Exercise prompt. All lines from the entries below that contain the string "ripple" should be copied out.

----

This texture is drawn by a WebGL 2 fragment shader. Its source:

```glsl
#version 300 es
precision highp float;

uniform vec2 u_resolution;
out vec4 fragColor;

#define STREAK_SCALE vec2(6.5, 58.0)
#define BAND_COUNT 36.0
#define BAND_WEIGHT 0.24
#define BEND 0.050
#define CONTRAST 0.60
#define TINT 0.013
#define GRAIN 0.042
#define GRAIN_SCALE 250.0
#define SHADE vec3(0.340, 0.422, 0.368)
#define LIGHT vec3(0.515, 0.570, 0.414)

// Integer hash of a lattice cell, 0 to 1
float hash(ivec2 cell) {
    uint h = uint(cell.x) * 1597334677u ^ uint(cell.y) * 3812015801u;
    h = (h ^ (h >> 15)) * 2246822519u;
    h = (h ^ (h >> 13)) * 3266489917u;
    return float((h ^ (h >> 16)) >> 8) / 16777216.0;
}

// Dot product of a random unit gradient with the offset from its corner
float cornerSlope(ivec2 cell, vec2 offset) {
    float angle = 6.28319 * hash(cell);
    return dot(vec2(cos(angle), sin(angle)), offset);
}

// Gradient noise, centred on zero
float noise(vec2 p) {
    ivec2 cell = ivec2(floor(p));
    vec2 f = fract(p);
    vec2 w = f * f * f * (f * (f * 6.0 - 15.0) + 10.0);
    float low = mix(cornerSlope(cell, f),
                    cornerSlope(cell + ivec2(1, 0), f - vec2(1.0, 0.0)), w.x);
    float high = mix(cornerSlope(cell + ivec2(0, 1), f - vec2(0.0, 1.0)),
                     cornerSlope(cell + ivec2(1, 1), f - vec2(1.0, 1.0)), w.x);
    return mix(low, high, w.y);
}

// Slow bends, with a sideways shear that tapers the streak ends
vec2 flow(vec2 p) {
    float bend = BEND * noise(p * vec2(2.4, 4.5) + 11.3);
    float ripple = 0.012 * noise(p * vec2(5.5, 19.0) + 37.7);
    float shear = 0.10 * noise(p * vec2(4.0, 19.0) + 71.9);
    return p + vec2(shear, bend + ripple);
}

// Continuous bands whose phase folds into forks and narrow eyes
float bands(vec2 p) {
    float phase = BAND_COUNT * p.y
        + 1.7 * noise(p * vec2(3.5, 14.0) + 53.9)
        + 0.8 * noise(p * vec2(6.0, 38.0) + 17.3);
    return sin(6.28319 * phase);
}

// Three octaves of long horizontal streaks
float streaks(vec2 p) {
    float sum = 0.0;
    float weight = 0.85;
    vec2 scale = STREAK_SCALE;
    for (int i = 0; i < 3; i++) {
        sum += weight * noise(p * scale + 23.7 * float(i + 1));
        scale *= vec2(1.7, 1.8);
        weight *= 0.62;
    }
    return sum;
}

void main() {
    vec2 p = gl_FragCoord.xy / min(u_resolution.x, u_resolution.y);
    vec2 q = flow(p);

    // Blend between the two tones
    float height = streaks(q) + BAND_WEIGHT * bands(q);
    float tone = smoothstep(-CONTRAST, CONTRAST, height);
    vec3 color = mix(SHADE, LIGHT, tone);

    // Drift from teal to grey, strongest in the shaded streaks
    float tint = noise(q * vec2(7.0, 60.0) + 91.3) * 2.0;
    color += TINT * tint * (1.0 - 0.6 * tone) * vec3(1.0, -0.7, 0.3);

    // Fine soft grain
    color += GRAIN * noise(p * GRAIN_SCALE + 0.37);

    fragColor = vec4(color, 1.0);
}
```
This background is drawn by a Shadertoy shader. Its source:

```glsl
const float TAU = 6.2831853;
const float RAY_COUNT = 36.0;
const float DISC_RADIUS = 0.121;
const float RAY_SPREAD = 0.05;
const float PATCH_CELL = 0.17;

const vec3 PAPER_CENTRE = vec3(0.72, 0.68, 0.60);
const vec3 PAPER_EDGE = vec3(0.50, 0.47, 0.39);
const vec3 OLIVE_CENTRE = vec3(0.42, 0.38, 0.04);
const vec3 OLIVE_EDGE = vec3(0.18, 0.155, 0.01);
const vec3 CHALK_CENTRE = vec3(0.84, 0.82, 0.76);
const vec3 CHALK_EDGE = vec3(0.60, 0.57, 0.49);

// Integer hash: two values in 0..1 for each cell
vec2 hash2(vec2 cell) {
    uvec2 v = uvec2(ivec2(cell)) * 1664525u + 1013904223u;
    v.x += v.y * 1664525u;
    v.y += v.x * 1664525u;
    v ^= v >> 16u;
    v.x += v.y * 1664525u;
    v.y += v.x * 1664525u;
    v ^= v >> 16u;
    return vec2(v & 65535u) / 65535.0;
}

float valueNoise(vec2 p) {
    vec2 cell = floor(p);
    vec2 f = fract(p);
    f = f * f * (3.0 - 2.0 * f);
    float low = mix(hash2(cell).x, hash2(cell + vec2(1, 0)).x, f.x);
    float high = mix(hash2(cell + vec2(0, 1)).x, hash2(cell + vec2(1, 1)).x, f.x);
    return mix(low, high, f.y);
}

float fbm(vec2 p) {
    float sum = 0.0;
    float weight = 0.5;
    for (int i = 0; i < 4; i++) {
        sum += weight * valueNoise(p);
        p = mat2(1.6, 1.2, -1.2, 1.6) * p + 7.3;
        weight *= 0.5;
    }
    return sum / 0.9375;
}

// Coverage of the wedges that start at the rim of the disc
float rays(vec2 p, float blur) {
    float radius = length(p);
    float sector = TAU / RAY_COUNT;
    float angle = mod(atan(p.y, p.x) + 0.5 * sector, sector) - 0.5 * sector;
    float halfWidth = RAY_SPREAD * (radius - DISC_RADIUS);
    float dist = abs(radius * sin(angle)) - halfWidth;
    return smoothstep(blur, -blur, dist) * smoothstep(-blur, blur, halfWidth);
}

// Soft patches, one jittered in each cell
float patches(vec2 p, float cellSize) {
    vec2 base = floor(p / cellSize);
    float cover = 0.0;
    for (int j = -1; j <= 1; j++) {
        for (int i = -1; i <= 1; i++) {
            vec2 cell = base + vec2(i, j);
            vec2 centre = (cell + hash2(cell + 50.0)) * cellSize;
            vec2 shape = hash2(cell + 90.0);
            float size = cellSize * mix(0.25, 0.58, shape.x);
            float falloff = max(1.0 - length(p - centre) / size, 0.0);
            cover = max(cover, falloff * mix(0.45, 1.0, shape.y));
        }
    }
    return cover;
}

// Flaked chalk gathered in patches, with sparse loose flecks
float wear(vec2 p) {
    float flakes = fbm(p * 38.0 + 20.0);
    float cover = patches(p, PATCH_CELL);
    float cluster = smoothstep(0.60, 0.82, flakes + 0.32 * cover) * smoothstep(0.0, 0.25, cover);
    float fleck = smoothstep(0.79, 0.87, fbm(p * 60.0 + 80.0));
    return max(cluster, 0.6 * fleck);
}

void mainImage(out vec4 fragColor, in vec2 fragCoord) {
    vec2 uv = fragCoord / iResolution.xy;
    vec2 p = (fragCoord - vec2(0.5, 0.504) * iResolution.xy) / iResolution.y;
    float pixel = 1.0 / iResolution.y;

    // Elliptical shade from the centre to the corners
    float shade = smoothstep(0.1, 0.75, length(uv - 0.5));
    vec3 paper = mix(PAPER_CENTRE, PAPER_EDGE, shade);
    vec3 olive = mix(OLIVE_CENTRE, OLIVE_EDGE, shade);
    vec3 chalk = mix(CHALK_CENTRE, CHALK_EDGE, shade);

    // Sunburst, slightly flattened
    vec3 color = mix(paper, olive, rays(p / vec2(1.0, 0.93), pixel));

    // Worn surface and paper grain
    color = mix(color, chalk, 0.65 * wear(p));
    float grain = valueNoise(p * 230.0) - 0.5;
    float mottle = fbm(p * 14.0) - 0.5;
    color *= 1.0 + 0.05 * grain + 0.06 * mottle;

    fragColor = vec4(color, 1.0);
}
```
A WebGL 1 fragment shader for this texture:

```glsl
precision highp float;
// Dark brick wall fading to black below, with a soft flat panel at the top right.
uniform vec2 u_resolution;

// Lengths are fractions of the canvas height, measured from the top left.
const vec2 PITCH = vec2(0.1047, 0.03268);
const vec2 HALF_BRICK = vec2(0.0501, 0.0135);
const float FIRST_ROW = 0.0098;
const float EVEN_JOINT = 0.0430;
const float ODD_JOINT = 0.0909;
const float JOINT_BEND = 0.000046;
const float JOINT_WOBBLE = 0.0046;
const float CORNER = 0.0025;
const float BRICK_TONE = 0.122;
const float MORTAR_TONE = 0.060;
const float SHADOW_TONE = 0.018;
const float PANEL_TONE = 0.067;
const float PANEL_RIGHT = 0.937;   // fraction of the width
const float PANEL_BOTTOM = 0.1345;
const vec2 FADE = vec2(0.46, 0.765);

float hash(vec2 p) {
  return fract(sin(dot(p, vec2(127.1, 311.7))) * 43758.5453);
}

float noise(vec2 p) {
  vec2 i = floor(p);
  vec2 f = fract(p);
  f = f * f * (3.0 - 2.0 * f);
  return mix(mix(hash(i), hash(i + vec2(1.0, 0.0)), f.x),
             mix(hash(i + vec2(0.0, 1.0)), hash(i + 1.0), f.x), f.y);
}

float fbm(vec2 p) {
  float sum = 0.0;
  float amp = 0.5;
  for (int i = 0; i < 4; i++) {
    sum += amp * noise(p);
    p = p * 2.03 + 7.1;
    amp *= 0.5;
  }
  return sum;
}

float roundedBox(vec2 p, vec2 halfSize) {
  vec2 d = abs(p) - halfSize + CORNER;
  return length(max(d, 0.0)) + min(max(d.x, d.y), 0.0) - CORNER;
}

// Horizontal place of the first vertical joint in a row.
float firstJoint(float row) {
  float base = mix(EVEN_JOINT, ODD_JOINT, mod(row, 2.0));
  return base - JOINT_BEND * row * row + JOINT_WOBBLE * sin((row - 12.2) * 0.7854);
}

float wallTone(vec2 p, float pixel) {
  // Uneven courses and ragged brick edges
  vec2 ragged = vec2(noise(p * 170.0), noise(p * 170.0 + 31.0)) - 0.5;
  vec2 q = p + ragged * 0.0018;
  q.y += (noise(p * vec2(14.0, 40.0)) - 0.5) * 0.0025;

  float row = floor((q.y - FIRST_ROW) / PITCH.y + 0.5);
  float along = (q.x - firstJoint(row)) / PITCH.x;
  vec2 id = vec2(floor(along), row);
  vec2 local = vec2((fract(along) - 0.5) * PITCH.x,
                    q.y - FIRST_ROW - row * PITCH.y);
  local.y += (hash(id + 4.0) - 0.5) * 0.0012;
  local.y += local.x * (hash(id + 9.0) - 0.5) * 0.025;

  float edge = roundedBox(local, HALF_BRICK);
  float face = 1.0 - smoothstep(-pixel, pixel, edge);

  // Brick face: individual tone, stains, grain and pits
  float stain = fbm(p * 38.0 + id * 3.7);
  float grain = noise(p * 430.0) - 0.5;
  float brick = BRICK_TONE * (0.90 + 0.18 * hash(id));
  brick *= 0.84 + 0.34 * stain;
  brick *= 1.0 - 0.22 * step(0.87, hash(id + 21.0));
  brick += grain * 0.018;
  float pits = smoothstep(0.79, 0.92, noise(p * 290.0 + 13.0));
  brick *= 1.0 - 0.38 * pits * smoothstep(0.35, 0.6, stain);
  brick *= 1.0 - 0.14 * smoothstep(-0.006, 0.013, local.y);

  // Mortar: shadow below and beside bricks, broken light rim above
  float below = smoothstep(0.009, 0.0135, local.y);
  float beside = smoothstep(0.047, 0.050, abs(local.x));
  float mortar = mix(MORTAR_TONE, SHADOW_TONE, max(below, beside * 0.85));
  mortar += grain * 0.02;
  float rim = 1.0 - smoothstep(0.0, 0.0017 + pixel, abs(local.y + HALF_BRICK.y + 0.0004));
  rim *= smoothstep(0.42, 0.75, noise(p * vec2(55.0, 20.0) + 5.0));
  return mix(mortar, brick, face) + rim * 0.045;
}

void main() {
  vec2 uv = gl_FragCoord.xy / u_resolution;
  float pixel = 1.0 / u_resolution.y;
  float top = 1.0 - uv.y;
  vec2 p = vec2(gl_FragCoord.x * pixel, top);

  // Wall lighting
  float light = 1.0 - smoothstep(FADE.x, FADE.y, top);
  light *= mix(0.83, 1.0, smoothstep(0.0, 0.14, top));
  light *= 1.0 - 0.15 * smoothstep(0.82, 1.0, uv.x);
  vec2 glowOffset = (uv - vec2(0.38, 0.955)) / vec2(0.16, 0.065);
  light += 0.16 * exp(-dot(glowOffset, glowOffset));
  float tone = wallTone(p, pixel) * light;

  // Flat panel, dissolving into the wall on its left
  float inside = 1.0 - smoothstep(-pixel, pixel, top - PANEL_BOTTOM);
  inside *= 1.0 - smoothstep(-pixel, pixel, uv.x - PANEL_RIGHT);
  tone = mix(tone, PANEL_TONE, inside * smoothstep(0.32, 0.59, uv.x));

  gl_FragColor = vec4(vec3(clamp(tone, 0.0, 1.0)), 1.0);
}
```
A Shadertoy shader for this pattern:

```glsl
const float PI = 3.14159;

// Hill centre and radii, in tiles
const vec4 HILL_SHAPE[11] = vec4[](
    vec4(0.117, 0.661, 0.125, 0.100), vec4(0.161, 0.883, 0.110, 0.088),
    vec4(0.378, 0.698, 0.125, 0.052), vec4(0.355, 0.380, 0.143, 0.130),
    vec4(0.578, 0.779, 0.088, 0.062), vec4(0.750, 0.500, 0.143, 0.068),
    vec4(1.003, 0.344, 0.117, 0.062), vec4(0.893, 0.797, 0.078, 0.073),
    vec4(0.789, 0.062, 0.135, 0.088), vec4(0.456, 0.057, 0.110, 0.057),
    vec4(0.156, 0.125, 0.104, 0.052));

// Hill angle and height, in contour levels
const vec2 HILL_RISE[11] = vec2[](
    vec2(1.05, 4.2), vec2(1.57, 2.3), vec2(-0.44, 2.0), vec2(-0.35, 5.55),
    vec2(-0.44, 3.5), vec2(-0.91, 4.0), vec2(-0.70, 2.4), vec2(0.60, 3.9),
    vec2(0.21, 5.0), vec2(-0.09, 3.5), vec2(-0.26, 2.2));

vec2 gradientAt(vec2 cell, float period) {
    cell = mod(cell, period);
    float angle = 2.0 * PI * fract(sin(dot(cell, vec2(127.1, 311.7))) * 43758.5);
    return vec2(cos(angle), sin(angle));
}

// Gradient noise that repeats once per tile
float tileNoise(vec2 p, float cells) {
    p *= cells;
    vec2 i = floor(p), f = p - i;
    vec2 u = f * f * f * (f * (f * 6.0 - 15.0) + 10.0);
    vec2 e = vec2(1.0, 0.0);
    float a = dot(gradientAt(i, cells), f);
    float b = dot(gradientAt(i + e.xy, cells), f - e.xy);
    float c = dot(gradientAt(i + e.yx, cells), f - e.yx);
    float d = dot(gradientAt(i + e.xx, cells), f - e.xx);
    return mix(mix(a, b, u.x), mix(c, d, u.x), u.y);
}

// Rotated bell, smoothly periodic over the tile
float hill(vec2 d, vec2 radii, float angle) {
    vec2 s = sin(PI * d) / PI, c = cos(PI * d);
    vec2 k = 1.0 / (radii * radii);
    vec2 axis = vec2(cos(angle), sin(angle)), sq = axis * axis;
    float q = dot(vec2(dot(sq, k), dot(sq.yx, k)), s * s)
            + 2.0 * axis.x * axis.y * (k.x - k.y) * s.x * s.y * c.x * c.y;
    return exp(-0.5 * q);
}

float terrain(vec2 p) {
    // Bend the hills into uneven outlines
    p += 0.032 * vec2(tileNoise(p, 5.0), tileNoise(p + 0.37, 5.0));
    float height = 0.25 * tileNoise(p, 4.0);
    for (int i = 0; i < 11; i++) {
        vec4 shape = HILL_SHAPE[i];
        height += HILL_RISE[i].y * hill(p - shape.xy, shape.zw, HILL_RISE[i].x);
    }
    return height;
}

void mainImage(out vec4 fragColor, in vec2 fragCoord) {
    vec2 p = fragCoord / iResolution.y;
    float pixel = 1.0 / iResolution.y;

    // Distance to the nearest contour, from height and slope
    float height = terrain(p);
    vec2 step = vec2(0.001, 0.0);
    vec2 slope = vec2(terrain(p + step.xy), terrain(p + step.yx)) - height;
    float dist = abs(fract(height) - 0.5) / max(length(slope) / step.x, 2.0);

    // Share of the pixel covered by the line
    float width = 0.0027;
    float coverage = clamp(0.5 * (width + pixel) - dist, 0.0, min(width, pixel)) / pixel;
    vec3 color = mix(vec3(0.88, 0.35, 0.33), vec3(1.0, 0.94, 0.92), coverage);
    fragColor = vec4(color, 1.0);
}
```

----

Finished exercise.
    float ripple = 0.012 * noise(p * vec2(5.5, 19.0) + 37.7);
    return p + vec2(shear, bend + ripple);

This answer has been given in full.